[Task goal] Take the records below and write them out again exactly.

[The records]
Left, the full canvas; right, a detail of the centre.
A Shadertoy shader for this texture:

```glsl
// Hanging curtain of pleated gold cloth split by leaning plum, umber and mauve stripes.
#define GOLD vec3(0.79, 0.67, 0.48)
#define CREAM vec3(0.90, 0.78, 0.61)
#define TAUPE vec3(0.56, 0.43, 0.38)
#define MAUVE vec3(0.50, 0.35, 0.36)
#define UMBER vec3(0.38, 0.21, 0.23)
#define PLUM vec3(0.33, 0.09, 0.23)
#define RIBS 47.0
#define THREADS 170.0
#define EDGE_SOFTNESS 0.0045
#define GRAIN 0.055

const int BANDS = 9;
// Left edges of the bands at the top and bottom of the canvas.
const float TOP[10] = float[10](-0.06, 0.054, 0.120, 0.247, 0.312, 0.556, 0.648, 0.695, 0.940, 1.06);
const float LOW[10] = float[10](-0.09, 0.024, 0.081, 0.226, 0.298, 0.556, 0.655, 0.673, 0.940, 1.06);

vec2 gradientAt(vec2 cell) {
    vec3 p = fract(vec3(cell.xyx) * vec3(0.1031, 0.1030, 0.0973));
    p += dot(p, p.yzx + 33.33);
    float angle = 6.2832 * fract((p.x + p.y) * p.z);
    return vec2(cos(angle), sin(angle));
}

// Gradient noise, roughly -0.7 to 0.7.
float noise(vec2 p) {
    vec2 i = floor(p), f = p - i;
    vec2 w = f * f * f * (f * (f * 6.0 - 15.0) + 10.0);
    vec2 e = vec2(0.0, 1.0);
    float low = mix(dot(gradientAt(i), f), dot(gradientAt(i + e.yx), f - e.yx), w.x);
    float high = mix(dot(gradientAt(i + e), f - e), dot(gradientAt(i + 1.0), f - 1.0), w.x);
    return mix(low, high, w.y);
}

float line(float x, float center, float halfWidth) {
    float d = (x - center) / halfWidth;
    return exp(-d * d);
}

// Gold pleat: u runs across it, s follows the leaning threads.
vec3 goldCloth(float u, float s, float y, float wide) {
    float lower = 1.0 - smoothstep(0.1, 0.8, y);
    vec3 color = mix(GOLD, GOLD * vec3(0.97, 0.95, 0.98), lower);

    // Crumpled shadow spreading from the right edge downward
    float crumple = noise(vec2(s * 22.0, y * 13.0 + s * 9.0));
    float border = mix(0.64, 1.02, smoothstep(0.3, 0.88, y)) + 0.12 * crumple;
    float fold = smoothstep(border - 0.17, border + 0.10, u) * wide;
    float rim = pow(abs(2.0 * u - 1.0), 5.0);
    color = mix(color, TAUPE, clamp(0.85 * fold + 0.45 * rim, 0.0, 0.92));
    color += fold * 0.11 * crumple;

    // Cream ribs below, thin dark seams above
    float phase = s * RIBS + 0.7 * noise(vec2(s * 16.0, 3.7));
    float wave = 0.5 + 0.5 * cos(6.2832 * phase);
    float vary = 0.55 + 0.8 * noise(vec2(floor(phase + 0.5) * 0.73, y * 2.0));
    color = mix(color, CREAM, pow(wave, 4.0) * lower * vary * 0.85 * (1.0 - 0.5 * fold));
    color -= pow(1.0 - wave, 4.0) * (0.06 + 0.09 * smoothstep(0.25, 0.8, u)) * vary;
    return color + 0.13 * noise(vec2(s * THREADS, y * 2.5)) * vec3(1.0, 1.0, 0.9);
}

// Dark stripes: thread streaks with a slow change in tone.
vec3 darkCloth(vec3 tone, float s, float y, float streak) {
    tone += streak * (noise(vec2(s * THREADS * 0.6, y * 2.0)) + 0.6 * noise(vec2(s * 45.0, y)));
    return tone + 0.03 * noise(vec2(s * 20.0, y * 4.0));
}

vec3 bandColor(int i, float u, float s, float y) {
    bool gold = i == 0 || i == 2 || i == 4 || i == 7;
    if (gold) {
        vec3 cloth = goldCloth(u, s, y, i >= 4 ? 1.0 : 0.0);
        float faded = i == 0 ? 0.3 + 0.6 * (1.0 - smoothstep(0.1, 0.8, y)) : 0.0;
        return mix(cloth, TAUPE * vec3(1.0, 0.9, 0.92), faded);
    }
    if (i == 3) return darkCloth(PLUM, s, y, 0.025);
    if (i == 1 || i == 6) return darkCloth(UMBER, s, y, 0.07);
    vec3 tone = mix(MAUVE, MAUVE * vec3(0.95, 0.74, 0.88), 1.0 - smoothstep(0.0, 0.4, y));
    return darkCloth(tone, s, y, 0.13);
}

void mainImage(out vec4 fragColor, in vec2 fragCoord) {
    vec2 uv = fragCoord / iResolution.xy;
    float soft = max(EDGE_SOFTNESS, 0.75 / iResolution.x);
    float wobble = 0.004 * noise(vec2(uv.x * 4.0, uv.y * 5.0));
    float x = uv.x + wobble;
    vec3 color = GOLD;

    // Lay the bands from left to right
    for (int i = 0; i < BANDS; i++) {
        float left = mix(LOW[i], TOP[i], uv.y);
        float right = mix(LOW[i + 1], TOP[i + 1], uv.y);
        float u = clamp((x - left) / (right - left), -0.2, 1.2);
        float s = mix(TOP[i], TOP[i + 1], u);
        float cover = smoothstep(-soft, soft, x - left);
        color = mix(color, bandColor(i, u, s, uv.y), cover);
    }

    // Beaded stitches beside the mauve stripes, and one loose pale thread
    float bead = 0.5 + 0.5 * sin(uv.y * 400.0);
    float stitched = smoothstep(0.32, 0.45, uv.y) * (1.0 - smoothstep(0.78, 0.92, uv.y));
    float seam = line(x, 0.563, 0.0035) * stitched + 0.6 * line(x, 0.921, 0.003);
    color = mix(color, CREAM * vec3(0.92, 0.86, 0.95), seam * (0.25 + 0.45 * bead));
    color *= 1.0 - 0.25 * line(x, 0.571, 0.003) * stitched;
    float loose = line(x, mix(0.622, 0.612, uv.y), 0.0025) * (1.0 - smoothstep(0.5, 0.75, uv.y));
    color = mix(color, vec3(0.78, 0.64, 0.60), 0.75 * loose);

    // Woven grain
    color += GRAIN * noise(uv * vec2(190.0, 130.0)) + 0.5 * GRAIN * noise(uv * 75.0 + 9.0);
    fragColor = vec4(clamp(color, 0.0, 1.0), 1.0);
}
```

[Expected answer]
Left, the full canvas; right, a detail of the centre.
A Shadertoy shader for this texture:

```glsl
// Hanging curtain of pleated gold cloth split by leaning plum, umber and mauve stripes.
#define GOLD vec3(0.79, 0.67, 0.48)
#define CREAM vec3(0.90, 0.78, 0.61)
#define TAUPE vec3(0.56, 0.43, 0.38)
#define MAUVE vec3(0.50, 0.35, 0.36)
#define UMBER vec3(0.38, 0.21, 0.23)
#define PLUM vec3(0.33, 0.09, 0.23)
#define RIBS 47.0
#define THREADS 170.0
#define EDGE_SOFTNESS 0.0045
#define GRAIN 0.055

const int BANDS = 9;
// Left edges of the bands at the top and bottom of the canvas.
const float TOP[10] = float[10](-0.06, 0.054, 0.120, 0.247, 0.312, 0.556, 0.648, 0.695, 0.940, 1.06);
const float LOW[10] = float[10](-0.09, 0.024, 0.081, 0.226, 0.298, 0.556, 0.655, 0.673, 0.940, 1.06);

vec2 gradientAt(vec2 cell) {
    vec3 p = fract(vec3(cell.xyx) * vec3(0.1031, 0.1030, 0.0973));
    p += dot(p, p.yzx + 33.33);
    float angle = 6.2832 * fract((p.x + p.y) * p.z);
    return vec2(cos(angle), sin(angle));
}

// Gradient noise, roughly -0.7 to 0.7.
float noise(vec2 p) {
    vec2 i = floor(p), f = p - i;
    vec2 w = f * f * f * (f * (f * 6.0 - 15.0) + 10.0);
    vec2 e = vec2(0.0, 1.0);
    float low = mix(dot(gradientAt(i), f), dot(gradientAt(i + e.yx), f - e.yx), w.x);
    float high = mix(dot(gradientAt(i + e), f - e), dot(gradientAt(i + 1.0), f - 1.0), w.x);
    return mix(low, high, w.y);
}

float line(float x, float center, float halfWidth) {
    float d = (x - center) / halfWidth;
    return exp(-d * d);
}

// Gold pleat: u runs across it, s follows the leaning threads.
vec3 goldCloth(float u, float s, float y, float wide) {
    float lower = 1.0 - smoothstep(0.1, 0.8, y);
    vec3 color = mix(GOLD, GOLD * vec3(0.97, 0.95, 0.98), lower);

    // Crumpled shadow spreading from the right edge downward
    float crumple = noise(vec2(s * 22.0, y * 13.0 + s * 9.0));
    float border = mix(0.64, 1.02, smoothstep(0.3, 0.88, y)) + 0.12 * crumple;
    float fold = smoothstep(border - 0.17, border + 0.10, u) * wide;
    float rim = pow(abs(2.0 * u - 1.0), 5.0);
    color = mix(color, TAUPE, clamp(0.85 * fold + 0.45 * rim, 0.0, 0.92));
    color += fold * 0.11 * crumple;

    // Cream ribs below, thin dark seams above
    float phase = s * RIBS + 0.7 * noise(vec2(s * 16.0, 3.7));
    float wave = 0.5 + 0.5 * cos(6.2832 * phase);
    float vary = 0.55 + 0.8 * noise(vec2(floor(phase + 0.5) * 0.73, y * 2.0));
    color = mix(color, CREAM, pow(wave, 4.0) * lower * vary * 0.85 * (1.0 - 0.5 * fold));
    color -= pow(1.0 - wave, 4.0) * (0.06 + 0.09 * smoothstep(0.25, 0.8, u)) * vary;
    return color + 0.13 * noise(vec2(s * THREADS, y * 2.5)) * vec3(1.0, 1.0, 0.9);
}

// Dark stripes: thread streaks with a slow change in tone.
vec3 darkCloth(vec3 tone, float s, float y, float streak) {
    tone += streak * (noise(vec2(s * THREADS * 0.6, y * 2.0)) + 0.6 * noise(vec2(s * 45.0, y)));
    return tone + 0.03 * noise(vec2(s * 20.0, y * 4.0));
}

vec3 bandColor(int i, float u, float s, float y) {
    bool gold = i == 0 || i == 2 || i == 4 || i == 7;
    if (gold) {
        vec3 cloth = goldCloth(u, s, y, i >= 4 ? 1.0 : 0.0);
        float faded = i == 0 ? 0.3 + 0.6 * (1.0 - smoothstep(0.1, 0.8, y)) : 0.0;
        return mix(cloth, TAUPE * vec3(1.0, 0.9, 0.92), faded);
    }
    if (i == 3) return darkCloth(PLUM, s, y, 0.025);
    if (i == 1 || i == 6) return darkCloth(UMBER, s, y, 0.07);
    vec3 tone = mix(MAUVE, MAUVE * vec3(0.95, 0.74, 0.88), 1.0 - smoothstep(0.0, 0.4, y));
    return darkCloth(tone, s, y, 0.13);
}

void mainImage(out vec4 fragColor, in vec2 fragCoord) {
    vec2 uv = fragCoord / iResolution.xy;
    float soft = max(EDGE_SOFTNESS, 0.75 / iResolution.x);
    float wobble = 0.004 * noise(vec2(uv.x * 4.0, uv.y * 5.0));
    float x = uv.x + wobble;
    vec3 color = GOLD;

    // Lay the bands from left to right
    for (int i = 0; i < BANDS; i++) {
        float left = mix(LOW[i], TOP[i], uv.y);
        float right = mix(LOW[i + 1], TOP[i + 1], uv.y);
        float u = clamp((x - left) / (right - left), -0.2, 1.2);
        float s = mix(TOP[i], TOP[i + 1], u);
        float cover = smoothstep(-soft, soft, x - left);
        color = mix(color, bandColor(i, u, s, uv.y), cover);
    }

    // Beaded stitches beside the mauve stripes, and one loose pale thread
    float bead = 0.5 + 0.5 * sin(uv.y * 400.0);
    float stitched = smoothstep(0.32, 0.45, uv.y) * (1.0 - smoothstep(0.78, 0.92, uv.y));
    float seam = line(x, 0.563, 0.0035) * stitched + 0.6 * line(x, 0.921, 0.003);
    color = mix(color, CREAM * vec3(0.92, 0.86, 0.95), seam * (0.25 + 0.45 * bead));
    color *= 1.0 - 0.25 * line(x, 0.571, 0.003) * stitched;
    float loose = line(x, mix(0.622, 0.612, uv.y), 0.0025) * (1.0 - smoothstep(0.5, 0.75, uv.y));
    color = mix(color, vec3(0.78, 0.64, 0.60), 0.75 * loose);

    // Woven grain
    color += GRAIN * noise(uv * vec2(190.0, 130.0)) + 0.5 * GRAIN * noise(uv * 75.0 + 9.0);
    fragColor = vec4(clamp(color, 0.0, 1.0), 1.0);
}
```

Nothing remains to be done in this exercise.